Anthurium villenaorum is fairly undemanding when it comes to fertilizing. But I still use slow-release fertilizer every few months and diluted liquid fertilizer with every watering. Try not to overdo fertilization, as it can burn the leaves.


When you see stunted growth or rootbound, it’s time for a repot.

Stunted growth can manifest in many ways including slow growth, leaves not upsizing, yellowing leaves, lack of overall vigor, etc.

In this case, first, check if there aren’t any pests. If the plant is pest-free, check the roots.

Does the plant have root rot? Or maybe the root ball outgrew its current pot? I like using clear plastic pots to easily monitor the roots without uprooting the plant.


This plant doesn’t attract many pests, and so far, I have had no pest issues.

anthurium villenaorum inflorescence pollination


Anthurium villenaorum can be propagated through stem cutting or pollination/seeds.

Propagation through stem cutting

This anthurium can be tricky to propagate through stem cutting as the internodes are very tightly spaced. But, if you’re willing to risk it, try this method.

I have a mini-guide on anthurium propagation through stem cutting on the example of Anthurium forgetii.

Anthurium villenaorum infructesence

Propagation through seeds

If you’re lucky and manage to pollinate your villaneorum or purchased seeds, you can try the seed propagation method.

You’ll know you successfully pollinated your anthurium when the inflorescence starts to expand in size, and you’ll see tiny bumps starting to form. These are seeds beginning to grow. Now you need to arm yourself in patience because this process can take a while.

Check out my anthurium gracile blog on how to propagate anthurium through seeds.

Here is a quick rundown: 

  1. Wait until the berries are ripe. You know when they’re ready when they start to fall off on their own.
  2. Squeeze the berries from the pulp. You’ll be left off with a small seed.
  3. Soak the seeds in water to remove the remaining pulp.
  4. Put the seeds on a layer of sphagnum moss in a small container and cover with the lid to keep high humidity. Keep it warm.
  5. The seeds should start sprouting in a few days.
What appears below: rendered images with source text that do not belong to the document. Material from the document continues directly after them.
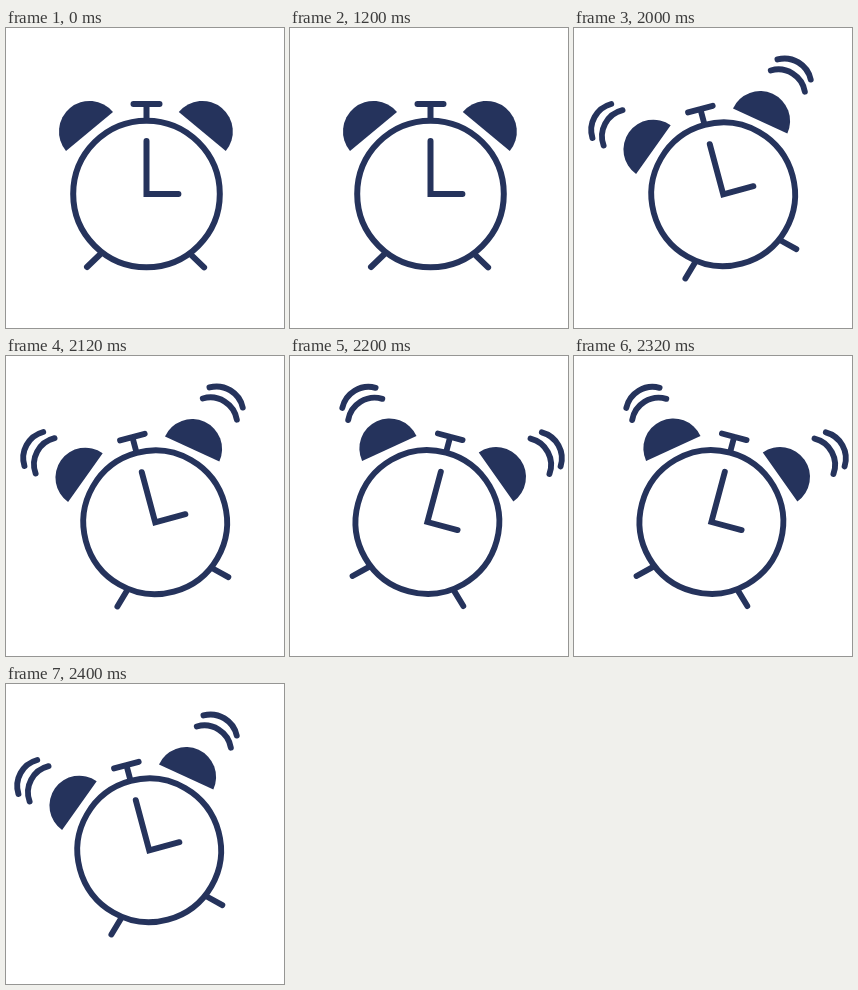
Recreate the animation shown at these times as an HTML page. Size 278 by 300 pixels, loop 2.6 s.

```html
<!DOCTYPE html>
<html lang="en">
<head>
<meta charset="utf-8">
<title>Ringing alarm clock</title>
<style>
  html, body { margin: 0; width: 100%; height: 100%; overflow: hidden; background: #fff; }
  svg { display: block; width: 100%; height: 100%; }
  .line { fill: none; stroke: #25335c; stroke-width: 6; stroke-linecap: round; }
  .solid { fill: #25335c; }
</style>
</head>
<body>
<svg viewBox="0 0 278 300">
  <defs>
    <path id="bell" class="solid" d="M-80.5 -43A30.5 30.5 0 0 1 -33.5 -82Z"/>
    <path id="foot" class="line" d="M-46 60L-59.5 73"/>
    <path id="waves" class="line" d="M-115.3 -90A27.5 27.5 0 0 1 -87.8 -118.6M-106.3 -79.6A27.5 27.5 0 0 1 -78.3 -109.5"/>
  </defs>
  <g id="clock">
    <use href="#bell"/>
    <use href="#bell" transform="translate(-1.2 0) scale(-1 1)"/>
    <use href="#foot"/>
    <use href="#foot" transform="translate(-1.9 0.4) scale(-1 1)"/>
    <circle class="line" r="73.3"/>
    <path class="line" d="M-13 -90H13M0 -90V-74M0 -53V0H31.9"/>
    <g id="ringing" transform="translate(1.3 0)">
      <use href="#waves"/>
      <use href="#waves" transform="scale(-1 1)"/>
    </g>
  </g>
</svg>
<script>
  const LOOP = 2600;
  const REST = 2000;
  const SHAKE = 200;
  const restPose = { x: 140.5, y: 166, angle: 0, scale: 1 };
  const shakePoses = [
    { x: 149.2, y: 166.3, angle: -15, scale: 0.98 },
    { x: 137.4, y: 166, angle: 15, scale: 0.98 },
    { x: 143.2, y: 166.3, angle: -15, scale: 0.98 }
  ];
  const clock = document.getElementById("clock");
  const ringing = document.getElementById("ringing");

  function render(time) {
    const t = time % LOOP;
    const shaking = t >= REST;
    const pose = shaking ? shakePoses[Math.floor((t - REST) / SHAKE)] : restPose;
    clock.setAttribute("transform",
      `translate(${pose.x} ${pose.y}) rotate(${pose.angle}) scale(${pose.scale})`);
    ringing.setAttribute("visibility", shaking ? "visible" : "hidden");
  }

  const start = performance.now();
  function tick() {
    render(performance.now() - start);
    requestAnimationFrame(tick);
  }
  tick();
</script>
</body>
</html>
```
You’ll see first tiny hairy roots.
villaneorum berries

Interesting Anthurium Villenaorum Hybrids

Hybrids enthusiasts like to cross with Anthurium villenaorum because of its compact growth.
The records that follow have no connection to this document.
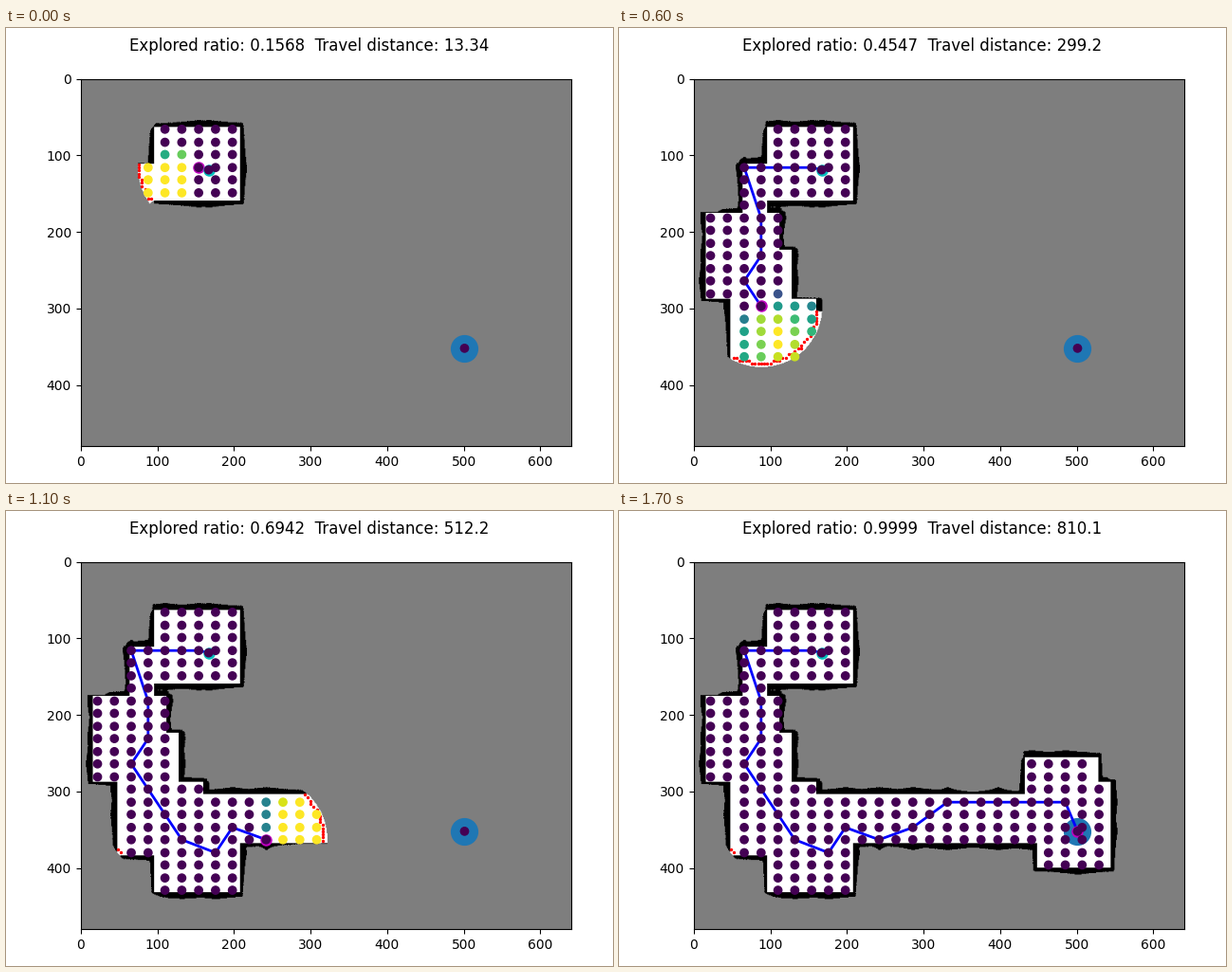
Animation of 640x480 px, one loop 1.8 s. Source, as a matplotlib script:

```python
import math

import numpy as np
import matplotlib.pyplot as plt
from matplotlib.animation import FuncAnimation

W, H = 640, 480
STEP_MS = 100
WALL, UNKNOWN, FREE = 1, 127, 255
SENSOR_RANGE = 80
UTILITY_RANGE = 70
MIN_UTILITY = 4
WALL_DEPTH = 10
BLOCK = 4
CELL = 16

# Floor plan: overlapping rooms as x0, y0, x1, y1 in cells
ROOMS = [(6, 4, 13, 10), (4, 7, 6, 11), (1, 11, 7, 18), (3, 14, 8, 24),
         (8, 18, 10, 24), (6, 19, 13, 27), (10, 19, 28, 23),
         (27, 16, 33, 23), (28, 23, 33, 25), (33, 18, 34, 25)]

# The robot visits nodes of an even 30 x 30 lattice between start and target
XS = np.linspace(0, W - 1, 30).round().astype(int).tolist()
YS = np.linspace(0, H - 1, 30).round().astype(int).tolist()
START, TARGET = (167, 119), (501, 352)
STOPS = [(7, 7), (5, 7), (3, 7), (4, 11), (4, 14), (3, 16), (4, 18), (5, 20),
         (6, 22), (8, 23), (9, 21), (11, 22), (13, 21), (15, 19), (18, 19),
         (20, 19), (22, 19)]
ROUTE = [START] + [(XS[i], YS[j]) for i, j in STOPS] + [TARGET]


def floor_plan():
    plan = np.full((H, W), WALL, dtype=np.uint8)
    for x0, y0, x1, y1 in ROOMS:
        plan[y0 * CELL:y1 * CELL, x0 * CELL:x1 * CELL] = FREE
    return plan


def walk(x, y, x1, y1):
    """Yield the 4-connected cells from (x, y) up to, not including, (x1, y1)."""
    dx, dy = abs(x1 - x), abs(y1 - y)
    sx = 1 if x1 > x else -1
    sy = 1 if y1 > y else -1
    error = dx - dy
    for _ in range(dx + dy):
        yield x, y
        if error > 0:
            x += sx
            error -= 2 * dy
        else:
            y += sy
            error += 2 * dx


def sense(pos, plan, belief):
    """Cast rays all round; each one sinks a little way into a wall."""
    x0, y0 = pos
    for i in range(720):
        a = math.radians(i / 2)
        x1 = round(x0 + SENSOR_RANGE * math.cos(a))
        y1 = round(y0 + SENSOR_RANGE * math.sin(a))
        hits = 0
        for x, y in walk(x0, y0, x1, y1):
            if not (0 <= x < W and 0 <= y < H):
                break
            cell = plan[y, x]
            if cell == WALL:
                hits += 1
                if hits >= WALL_DEPTH:
                    break
            elif hits:
                break
            belief[y, x] = cell


def find_frontier(belief):
    """Free blocks that border on some unknown blocks."""
    rows, cols = H // BLOCK, W // BLOCK
    coarse = belief.reshape(rows, BLOCK, cols, BLOCK).min(axis=(1, 3))
    unknown = np.pad((coarse == UNKNOWN).astype(int), 1)
    around = sum(unknown[1 + j:1 + j + rows, 1 + i:1 + i + cols]
                 for j in (-1, 0, 1) for i in (-1, 0, 1) if i or j)
    y, x = np.nonzero((coarse == FREE) & (around > 1) & (around < 8))
    return np.column_stack([x, y]) * BLOCK


def visible(a, b, belief):
    return all(belief[y, x] == FREE for x, y in walk(*a, *b))


def utility(node, frontier, belief):
    """Count the frontier points a node can see; a handful is not worth it."""
    dist = np.hypot(*(frontier - np.array(node)).T)
    near = frontier[dist < UTILITY_RANGE].tolist()
    count = sum(visible(node, point, belief) for point in near)
    return count if count >= MIN_UTILITY else 0


def explore():
    plan = floor_plan()
    belief = np.full((H, W), UNKNOWN, dtype=np.uint8)
    sense(START, plan, belief)

    states, travel = [], 0
    for step in range(1, len(ROUTE)):
        path = ROUTE[:step + 1]
        travel += math.dist(*path[-2:])
        sense(path[-1], plan, belief)
        frontier = find_frontier(belief)
        nodes = [(x, y) for x in XS for y in YS if belief[y, x] == FREE]
        values = [0 if n in path else utility(n, frontier, belief)
                  for n in nodes]
        ratio = (belief == FREE).sum() / (plan == FREE).sum()
        states.append(dict(
            belief=belief.copy(), frontier=frontier, path=path,
            nodes=nodes + [START, TARGET], values=np.array(values + [0, 0]),
            title=f"Explored ratio: {ratio:.4g}  Travel distance: {travel:.4g}"))
    return states


states = explore()
first = states[0]

plt.rcParams["font.family"] = "DejaVu Sans"
fig, ax = plt.subplots(figsize=(W / 100, H / 100), dpi=100)
title = fig.suptitle(first["title"], fontsize=12)
image = ax.imshow(first["belief"], cmap="gray", vmin=WALL, vmax=FREE)
ax.axis((0, W, H, 0))

ax.plot(*TARGET, "o", color="C0", markersize=20)
path_line, = ax.plot([], [], "b", linewidth=2)
robot, = ax.plot([], [], "mo", markersize=8)
ax.plot(*START, "co", markersize=8)
edge = ax.scatter([], [], c="r", s=2, zorder=3)
dots = ax.scatter(*zip(*first["nodes"]), c=first["values"], cmap="viridis",
                  zorder=5)
fig.tight_layout()


def update(step):
    s = states[step]
    title.set_text(s["title"])
    image.set_data(s["belief"])
    path_line.set_data(*zip(*s["path"]))
    robot.set_data(*zip(s["path"][-1]))
    edge.set_offsets(s["frontier"])
    dots.set_offsets(s["nodes"])
    dots.set_array(s["values"])
    dots.set_clim(0, max(1, s["values"].max()))
    return title, image, path_line, robot, edge, dots


anim = FuncAnimation(fig, update, frames=len(states), interval=STEP_MS,
                     repeat=True)
plt.show()
```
Villenaorum has been successfully crossed within its own section (Cardiolonchium) as well as with anthurium species from other sections (for example, Pachyneurium).

Some of the more exciting crosses of Anthurium villenaorum include:

  • Anthurium villenaorum x Anthurium forgetii
  • Anthurium villenaorum x Anthurium pulcachense
  • Anthurium villenaorum x Anthurium luxurians
  • Anthurium villenaorum x Anthurium dressleri
  • Anthurium villenaorum x Anthurium recavum
  • Anthurium villenaorum x Anthurium radicans

If you like the look Anthurium warocqueanum but want none of the Queen’s fussy behavior, Anthurium villaneorum is an easy compromise.

You may also be interested in these blogs:

Rare Anthurium Species You’ll Want to Grow

Anthurium Crystallinum: A Complete Guide to Growing the Velvet Leaf Anthurium

A Really Quite Good Guide to Black Anthuriums

King Anthurium Veitchii: Royal Care Guide